It suggests he may have been captured and could now be a prisoner of war. They assure my parents they will make every effort to locate my whereabouts.

They also received the following letter, dated 2nd June 1940.

Dear Mr Evans,
You will have heard by now that your son is reported missing by the war office. I am sorry to say that I have not heard any further news of him. The Battalion was attacked by Germans at close quarters with hand grenades and your son was wounded in the ankle. The wound was not severe and he was able to make his way down to Boulogne where he was seen on the quay the next day. I was extremely surprised to learn that he was missing as I did not think he would have had any difficulty in getting aboard a destroyer. There was a heavy bombardment of the port by the Germans later in the day and you will understand that it was not possible for me to see exactly what happened to him.
As his Station Commander,I should like to say that since he had been in the anti tank corp he had done extremely well. He was keen and efficient and as Platoon Sergeant he was a very great help to me in every way. I think there must be a good chance of him still being alive as a prisoner of war and I hope you will not give up hope of his eventual return.

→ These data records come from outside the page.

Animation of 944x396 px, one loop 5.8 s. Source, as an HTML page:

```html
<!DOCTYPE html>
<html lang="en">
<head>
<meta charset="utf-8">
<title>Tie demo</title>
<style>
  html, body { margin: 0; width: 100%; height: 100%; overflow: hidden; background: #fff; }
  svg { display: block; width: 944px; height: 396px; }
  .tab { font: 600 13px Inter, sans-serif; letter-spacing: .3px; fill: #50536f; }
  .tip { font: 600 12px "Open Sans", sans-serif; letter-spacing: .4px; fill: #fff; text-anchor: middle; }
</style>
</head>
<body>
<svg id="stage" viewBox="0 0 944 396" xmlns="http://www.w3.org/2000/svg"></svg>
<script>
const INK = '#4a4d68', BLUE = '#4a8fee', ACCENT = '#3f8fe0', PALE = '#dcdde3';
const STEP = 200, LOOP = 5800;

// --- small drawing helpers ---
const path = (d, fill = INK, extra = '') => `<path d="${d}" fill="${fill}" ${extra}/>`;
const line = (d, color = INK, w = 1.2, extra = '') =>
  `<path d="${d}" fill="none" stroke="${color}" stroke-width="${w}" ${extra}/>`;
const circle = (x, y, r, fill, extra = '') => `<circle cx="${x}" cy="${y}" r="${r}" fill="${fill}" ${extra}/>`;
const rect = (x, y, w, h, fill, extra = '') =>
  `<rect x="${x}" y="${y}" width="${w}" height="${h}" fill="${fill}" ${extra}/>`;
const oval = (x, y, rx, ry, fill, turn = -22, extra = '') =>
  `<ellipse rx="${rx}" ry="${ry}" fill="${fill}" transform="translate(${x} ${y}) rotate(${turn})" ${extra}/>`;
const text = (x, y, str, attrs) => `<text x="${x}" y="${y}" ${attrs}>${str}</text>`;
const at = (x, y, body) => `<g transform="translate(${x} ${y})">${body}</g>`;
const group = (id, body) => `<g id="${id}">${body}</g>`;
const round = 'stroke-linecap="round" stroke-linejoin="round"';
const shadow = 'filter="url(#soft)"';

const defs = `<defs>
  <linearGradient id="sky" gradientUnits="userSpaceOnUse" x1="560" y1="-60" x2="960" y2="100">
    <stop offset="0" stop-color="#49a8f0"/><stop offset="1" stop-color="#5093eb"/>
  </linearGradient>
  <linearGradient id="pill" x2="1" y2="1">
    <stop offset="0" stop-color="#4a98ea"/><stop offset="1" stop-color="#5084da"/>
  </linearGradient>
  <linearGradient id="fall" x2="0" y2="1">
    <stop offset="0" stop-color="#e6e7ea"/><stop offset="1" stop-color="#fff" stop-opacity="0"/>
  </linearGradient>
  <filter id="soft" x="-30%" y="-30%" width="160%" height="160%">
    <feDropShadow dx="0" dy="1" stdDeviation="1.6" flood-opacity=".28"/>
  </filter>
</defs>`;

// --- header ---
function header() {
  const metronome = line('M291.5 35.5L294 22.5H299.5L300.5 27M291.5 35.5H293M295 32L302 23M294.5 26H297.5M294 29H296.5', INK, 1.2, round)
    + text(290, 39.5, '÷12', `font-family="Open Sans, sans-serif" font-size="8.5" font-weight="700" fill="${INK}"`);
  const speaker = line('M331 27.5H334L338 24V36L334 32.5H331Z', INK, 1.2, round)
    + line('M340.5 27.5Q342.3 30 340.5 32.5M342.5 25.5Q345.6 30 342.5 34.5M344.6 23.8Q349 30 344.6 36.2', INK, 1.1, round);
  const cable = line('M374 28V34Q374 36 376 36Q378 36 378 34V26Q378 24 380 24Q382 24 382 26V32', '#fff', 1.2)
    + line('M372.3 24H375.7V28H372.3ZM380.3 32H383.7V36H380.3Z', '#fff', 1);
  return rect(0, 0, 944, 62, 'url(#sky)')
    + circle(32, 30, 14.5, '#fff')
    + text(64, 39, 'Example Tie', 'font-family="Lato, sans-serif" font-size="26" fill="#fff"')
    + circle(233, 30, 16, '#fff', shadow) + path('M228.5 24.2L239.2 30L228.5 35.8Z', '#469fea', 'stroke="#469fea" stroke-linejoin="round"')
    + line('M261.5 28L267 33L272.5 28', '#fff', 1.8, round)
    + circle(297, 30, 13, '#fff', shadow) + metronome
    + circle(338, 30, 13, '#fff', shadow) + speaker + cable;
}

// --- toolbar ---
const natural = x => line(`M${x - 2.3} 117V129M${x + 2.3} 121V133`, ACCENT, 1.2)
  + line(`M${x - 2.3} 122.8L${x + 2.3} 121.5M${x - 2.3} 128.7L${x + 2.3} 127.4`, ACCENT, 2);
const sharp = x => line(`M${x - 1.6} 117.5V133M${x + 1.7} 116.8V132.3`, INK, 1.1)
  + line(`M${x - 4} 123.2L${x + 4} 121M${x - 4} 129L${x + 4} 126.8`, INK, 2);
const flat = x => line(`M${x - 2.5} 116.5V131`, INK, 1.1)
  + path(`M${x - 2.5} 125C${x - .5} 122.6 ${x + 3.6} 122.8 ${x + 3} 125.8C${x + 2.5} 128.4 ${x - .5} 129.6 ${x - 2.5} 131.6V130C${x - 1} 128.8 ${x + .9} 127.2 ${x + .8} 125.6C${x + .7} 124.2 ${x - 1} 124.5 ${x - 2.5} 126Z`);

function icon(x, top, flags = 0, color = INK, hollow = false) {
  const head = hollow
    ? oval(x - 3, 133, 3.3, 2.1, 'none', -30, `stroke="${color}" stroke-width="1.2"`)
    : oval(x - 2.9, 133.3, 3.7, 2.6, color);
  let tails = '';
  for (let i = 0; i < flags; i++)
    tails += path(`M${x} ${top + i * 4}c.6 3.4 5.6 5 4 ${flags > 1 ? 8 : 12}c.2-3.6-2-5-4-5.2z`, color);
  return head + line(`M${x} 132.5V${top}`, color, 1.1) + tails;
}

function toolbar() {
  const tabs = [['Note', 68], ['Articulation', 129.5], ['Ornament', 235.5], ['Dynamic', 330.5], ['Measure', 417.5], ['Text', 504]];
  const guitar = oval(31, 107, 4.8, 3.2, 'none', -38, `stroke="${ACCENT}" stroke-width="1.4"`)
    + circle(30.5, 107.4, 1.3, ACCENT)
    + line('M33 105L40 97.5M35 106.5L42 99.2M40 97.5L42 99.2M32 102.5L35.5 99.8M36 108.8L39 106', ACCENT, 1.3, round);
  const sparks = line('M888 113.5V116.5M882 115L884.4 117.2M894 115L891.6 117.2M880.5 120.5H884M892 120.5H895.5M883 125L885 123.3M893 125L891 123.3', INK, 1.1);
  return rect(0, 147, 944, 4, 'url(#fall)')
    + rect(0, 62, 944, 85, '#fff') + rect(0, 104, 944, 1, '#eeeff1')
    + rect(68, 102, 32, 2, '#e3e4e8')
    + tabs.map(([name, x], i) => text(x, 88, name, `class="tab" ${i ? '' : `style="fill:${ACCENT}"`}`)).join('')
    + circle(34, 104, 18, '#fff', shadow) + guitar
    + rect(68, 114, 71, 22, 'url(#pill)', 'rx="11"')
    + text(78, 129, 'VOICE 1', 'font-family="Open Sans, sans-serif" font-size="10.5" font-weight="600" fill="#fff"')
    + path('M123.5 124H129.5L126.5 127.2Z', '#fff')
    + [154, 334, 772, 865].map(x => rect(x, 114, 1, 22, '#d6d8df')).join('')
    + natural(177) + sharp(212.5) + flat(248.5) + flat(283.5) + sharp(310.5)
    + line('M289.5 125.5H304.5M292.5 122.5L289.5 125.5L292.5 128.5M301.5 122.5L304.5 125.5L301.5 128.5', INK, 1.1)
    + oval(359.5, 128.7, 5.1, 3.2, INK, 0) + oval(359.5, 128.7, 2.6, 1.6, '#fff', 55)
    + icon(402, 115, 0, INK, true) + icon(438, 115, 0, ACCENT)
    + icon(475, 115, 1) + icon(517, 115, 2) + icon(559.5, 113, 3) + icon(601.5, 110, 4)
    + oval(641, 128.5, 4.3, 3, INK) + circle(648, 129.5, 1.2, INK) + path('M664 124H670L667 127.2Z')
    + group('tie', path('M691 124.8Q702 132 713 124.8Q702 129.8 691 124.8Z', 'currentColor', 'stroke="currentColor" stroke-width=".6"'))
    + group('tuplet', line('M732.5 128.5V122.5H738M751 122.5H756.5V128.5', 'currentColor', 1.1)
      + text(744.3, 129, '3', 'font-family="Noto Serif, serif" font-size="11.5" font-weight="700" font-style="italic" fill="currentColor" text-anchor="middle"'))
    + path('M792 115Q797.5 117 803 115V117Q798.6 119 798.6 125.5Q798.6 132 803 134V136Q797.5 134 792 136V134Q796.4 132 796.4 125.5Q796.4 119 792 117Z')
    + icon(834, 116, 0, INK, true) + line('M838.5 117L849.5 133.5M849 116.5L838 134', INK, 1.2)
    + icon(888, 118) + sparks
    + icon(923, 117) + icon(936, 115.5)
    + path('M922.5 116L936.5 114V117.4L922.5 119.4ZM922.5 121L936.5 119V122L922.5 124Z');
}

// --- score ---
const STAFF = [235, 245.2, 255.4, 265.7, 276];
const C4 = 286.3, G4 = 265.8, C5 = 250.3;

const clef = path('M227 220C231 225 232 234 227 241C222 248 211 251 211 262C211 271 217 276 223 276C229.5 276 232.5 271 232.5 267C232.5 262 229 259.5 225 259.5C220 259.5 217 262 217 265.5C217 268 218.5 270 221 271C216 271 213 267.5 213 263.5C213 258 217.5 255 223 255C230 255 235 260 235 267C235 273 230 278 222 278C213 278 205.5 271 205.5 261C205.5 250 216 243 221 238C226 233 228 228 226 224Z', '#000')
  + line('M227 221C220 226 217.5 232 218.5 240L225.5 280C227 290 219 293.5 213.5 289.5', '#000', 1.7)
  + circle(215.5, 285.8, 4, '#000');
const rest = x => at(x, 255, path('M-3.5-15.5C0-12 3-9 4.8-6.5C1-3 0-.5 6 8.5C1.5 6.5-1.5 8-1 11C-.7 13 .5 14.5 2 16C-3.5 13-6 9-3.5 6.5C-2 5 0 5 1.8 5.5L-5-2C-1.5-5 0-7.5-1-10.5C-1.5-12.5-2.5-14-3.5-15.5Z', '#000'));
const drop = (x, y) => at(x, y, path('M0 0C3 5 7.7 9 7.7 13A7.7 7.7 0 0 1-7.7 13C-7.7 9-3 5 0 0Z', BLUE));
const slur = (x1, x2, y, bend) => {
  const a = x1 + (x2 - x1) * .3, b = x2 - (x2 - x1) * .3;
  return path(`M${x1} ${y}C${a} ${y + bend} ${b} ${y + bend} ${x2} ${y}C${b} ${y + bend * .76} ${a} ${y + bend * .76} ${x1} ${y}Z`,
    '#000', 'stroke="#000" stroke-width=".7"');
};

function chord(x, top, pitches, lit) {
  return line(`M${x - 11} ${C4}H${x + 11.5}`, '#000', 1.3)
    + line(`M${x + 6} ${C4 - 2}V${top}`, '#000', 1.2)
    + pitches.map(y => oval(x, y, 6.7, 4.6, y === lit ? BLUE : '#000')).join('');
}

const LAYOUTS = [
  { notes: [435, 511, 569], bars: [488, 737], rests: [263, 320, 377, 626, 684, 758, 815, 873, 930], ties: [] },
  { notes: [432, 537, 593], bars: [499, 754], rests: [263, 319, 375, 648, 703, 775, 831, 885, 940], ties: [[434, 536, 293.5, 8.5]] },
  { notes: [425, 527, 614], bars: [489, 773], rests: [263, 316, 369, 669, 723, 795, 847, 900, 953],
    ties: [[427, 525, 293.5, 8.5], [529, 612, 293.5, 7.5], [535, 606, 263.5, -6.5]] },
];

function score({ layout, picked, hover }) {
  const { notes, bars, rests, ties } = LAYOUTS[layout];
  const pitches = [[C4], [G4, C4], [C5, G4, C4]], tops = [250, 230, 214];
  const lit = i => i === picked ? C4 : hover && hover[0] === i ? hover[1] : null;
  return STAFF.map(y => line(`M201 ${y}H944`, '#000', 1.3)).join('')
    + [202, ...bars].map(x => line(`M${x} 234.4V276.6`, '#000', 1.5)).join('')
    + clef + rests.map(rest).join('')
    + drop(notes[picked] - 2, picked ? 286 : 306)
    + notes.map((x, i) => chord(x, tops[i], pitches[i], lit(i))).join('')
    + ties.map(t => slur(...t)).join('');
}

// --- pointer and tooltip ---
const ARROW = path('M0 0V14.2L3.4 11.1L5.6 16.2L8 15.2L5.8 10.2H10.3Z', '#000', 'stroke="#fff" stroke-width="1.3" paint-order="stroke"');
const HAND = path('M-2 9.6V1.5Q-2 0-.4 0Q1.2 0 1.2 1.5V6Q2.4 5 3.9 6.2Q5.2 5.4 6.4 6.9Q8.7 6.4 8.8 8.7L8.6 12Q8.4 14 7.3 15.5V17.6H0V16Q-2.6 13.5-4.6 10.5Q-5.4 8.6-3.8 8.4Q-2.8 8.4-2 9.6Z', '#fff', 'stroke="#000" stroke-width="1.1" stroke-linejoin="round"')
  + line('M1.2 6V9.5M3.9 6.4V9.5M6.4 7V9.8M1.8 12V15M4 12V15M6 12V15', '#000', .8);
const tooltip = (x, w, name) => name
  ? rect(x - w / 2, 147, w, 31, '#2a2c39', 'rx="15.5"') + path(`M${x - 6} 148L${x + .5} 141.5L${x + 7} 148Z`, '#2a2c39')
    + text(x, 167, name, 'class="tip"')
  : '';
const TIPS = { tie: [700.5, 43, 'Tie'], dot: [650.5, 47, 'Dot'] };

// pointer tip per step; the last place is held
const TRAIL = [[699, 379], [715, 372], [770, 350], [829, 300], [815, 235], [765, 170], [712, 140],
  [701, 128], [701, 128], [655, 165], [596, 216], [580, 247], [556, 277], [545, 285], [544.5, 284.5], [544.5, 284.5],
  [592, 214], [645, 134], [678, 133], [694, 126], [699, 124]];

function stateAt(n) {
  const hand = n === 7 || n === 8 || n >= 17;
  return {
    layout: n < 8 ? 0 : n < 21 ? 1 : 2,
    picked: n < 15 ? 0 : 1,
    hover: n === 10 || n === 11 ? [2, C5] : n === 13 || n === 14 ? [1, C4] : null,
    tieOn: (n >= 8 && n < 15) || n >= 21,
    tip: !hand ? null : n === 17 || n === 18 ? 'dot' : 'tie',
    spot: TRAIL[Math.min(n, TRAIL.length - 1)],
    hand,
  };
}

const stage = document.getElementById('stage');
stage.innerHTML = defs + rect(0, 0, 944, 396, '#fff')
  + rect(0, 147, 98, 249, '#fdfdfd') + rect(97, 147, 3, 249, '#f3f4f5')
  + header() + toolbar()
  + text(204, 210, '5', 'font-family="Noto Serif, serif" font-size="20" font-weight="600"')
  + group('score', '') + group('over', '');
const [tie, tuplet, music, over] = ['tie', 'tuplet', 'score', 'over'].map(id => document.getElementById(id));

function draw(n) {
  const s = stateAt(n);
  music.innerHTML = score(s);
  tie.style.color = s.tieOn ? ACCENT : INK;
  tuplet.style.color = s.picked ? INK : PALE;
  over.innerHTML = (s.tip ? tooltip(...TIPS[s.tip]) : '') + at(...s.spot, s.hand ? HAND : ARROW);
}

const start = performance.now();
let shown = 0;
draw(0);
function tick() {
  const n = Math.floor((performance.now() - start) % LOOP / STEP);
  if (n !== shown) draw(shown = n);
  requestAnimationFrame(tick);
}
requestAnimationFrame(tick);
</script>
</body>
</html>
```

If there is any further information which I can give you please let me know.
Yours sincerely,
A.A. Eardley Wilmot
2/Lt 2nd Battalion, Irish Guards.

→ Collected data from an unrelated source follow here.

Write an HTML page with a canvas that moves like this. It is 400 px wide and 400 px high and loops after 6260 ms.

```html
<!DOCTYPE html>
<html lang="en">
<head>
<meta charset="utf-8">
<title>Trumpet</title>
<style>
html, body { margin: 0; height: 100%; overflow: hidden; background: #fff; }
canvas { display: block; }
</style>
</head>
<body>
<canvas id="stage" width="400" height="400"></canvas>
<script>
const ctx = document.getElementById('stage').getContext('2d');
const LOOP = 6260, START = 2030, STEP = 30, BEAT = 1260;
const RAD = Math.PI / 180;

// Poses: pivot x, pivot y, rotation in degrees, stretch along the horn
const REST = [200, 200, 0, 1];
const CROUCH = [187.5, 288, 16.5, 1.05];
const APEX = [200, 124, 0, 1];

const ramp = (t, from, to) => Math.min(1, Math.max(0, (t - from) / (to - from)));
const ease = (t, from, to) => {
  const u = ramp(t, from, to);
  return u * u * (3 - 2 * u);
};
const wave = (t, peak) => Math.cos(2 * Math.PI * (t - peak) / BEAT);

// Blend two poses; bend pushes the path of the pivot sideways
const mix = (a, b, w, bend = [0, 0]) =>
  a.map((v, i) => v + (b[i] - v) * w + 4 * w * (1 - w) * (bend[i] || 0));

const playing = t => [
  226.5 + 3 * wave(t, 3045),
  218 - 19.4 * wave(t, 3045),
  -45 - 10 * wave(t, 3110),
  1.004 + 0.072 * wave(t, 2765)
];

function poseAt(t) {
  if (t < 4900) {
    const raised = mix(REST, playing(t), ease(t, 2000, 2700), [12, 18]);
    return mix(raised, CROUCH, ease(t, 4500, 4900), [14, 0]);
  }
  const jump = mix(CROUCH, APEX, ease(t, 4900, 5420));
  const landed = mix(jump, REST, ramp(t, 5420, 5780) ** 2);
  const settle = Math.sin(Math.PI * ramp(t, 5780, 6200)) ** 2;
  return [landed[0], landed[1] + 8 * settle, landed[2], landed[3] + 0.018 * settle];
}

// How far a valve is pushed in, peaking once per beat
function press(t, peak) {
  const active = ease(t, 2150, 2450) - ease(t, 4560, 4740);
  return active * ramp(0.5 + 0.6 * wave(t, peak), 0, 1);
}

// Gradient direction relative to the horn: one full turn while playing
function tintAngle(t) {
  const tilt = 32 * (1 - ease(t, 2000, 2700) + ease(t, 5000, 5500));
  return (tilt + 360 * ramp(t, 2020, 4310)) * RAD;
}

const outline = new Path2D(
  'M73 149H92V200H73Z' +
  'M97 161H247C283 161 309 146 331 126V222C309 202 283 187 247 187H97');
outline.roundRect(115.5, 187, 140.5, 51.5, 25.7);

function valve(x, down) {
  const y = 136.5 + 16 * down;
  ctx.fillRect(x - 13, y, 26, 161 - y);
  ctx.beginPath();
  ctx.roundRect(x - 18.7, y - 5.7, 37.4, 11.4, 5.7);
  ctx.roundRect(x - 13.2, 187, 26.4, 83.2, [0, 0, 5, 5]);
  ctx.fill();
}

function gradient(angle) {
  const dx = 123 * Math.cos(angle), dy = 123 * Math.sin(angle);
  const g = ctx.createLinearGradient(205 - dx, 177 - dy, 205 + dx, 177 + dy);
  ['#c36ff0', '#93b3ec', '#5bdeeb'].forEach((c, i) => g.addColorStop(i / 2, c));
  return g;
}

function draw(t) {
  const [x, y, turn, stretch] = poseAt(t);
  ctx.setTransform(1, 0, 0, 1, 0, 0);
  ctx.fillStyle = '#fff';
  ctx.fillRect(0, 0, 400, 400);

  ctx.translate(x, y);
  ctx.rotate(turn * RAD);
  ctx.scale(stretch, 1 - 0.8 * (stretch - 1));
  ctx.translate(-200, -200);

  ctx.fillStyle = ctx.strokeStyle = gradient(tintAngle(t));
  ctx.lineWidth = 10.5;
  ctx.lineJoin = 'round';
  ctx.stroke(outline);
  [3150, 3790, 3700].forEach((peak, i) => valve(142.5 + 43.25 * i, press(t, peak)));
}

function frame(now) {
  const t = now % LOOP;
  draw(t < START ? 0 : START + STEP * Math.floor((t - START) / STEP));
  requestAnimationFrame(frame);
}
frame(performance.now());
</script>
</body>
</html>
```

On this day;
On the Western Front... During the day the Dunkirk perimeter, now manned entirely by French forces, is largely driven in but the Germans still cannot penetrate to the town. The beach area is only two miles long after this advance, however. Both before dawn and after dark the evacuation continues, with 26,256 men being taken off, including the last British unit to leave. Just before midnight the evacuation dies to a trickle. There are still plenty of ships but the French troops have not been given proper orders about where to go and which piers are in use. Many more have gone to earth in and around town and will take no further part in military operations.

No comments:

Post a Comment